At length it was over. The last sound of wheels had died away; and during those hours the hearts of parents and children felt the bitterness of death. Mrs. Trevor and Fanny, themselves filled with grief, still used all their unselfish endeavors to comfort their dear boys. Vernon, weary of crying, soon sank to sleep; but not so Eric. He sat on a low stool, his face buried in his hands, breaking the stillness every now and then with his convulsive sobs.
“O Aunty,” he cried, “do you think I shall ever see them again? I have been so wicked, and so little grateful for all their love. O, I wish I had thought at Roslyn how soon I was to lose them.”
“Yes, dearest,” said Mrs. Trevor, “I have no doubt we shall all meet again soon. Your father is only going for five years, you know, and that will not seem very long. And then they will be writing continually to us, and we to them. Think, Eric, how gladdened their hearts will be to hear that you and Vernon are good boys, and getting on well.”
“O, I will be a better boy, I will indeed,” said Eric; “I mean to do great things, and they shall have nothing but good reports of me.”
“God helping you, dear,” said his aunt, pushing back his hair from his forehead, and kissing it softly; “without his help, Eric, we are all weak indeed.”
She sighed. But how far deeper her sigh would have been had she known the future. Merciful is the darkness that shrouds it from human eyes!

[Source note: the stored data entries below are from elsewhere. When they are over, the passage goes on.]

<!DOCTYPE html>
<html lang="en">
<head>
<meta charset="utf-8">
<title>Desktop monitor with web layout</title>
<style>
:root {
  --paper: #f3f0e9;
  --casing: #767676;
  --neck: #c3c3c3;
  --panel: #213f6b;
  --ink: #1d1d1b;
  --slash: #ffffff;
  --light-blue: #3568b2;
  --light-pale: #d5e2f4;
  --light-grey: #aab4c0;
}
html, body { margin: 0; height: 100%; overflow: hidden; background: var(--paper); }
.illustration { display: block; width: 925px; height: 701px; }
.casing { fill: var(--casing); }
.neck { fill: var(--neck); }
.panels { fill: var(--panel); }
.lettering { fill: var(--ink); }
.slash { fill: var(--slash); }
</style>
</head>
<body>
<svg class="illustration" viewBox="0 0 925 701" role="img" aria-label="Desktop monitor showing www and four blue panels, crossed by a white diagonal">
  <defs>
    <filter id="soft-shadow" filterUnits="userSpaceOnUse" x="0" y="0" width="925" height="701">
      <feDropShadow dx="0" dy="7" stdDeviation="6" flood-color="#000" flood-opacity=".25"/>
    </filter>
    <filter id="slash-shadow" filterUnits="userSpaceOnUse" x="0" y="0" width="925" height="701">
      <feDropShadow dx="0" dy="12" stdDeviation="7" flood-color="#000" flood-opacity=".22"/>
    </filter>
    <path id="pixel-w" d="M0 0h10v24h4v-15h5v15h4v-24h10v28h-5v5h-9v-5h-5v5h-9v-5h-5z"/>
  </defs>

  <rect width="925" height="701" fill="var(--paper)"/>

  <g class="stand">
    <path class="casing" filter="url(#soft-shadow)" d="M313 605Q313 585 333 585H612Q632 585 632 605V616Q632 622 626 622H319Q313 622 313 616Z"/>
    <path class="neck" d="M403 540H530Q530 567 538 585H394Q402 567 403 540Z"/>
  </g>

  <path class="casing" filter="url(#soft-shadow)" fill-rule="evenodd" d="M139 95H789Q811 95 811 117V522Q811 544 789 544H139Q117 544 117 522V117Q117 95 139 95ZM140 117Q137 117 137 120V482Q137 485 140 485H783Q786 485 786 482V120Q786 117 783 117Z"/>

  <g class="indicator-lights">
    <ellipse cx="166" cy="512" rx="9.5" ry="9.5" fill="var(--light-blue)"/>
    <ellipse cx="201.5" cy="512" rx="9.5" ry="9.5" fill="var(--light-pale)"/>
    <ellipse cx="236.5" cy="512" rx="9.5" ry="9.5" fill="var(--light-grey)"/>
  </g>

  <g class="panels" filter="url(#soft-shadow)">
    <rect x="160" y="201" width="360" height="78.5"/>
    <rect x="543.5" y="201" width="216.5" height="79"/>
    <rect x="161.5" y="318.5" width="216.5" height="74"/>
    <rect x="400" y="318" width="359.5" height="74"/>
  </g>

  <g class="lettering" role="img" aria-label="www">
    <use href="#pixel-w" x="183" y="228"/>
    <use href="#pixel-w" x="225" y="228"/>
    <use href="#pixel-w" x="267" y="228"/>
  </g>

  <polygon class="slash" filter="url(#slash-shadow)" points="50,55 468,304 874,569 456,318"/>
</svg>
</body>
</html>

ERIC A BOARDER
“We were, fair
Two lads that thought there was no more behind,
But such a day to-morrow as to-day,
And to be boy eternal.”—WINTER’S TALE, i. 2.
The holidays were over. Vernon was to have a tutor at Fairholm, and Eric was to return alone, and be received into Dr. Rowlands’ house.
As he went on board the steam-packet, he saw numbers of the well-known faces on deck, and merry voices greeted him.
“Hallo, Williams! here you are at last,” said Duncan, seizing his hand. “How have you enjoyed the holidays? It’s so jolly to see you again.”
“So you’re coming as a boarder,” said Montagu, “and to our noble house, too. Mind you stick up for it, old fellow. Come along, and let’s watch whether the boats are bringing any more fellows; we shall be starting in a few minutes.”
“Ha! there’s Russell,” said Eric, springing to the gangway, and warmly shaking his friend’s hand as he came on board.
“Have your father and mother gone, Eric?” said Russell, after a few minutes’ talk.
“Yes,” said Eric, turning away his head, and hastily brushing his eyes. “They are on their way back to India.”
“I’m so sorry,” said Russell; “I don’t think anyone has ever been so kind to me as they were.”
“And they loved you, Edwin, dearly, and told me, almost the last thing, that they hoped we should always be friends. Stop! they gave me something for you.” Eric opened his carpet-bag, and took out a little box carefully wrapped up, which he gave to Russell. It contained a pretty silver watch, and inside the case was engraved—“Edwin Russell, from the mother of his friend Eric.”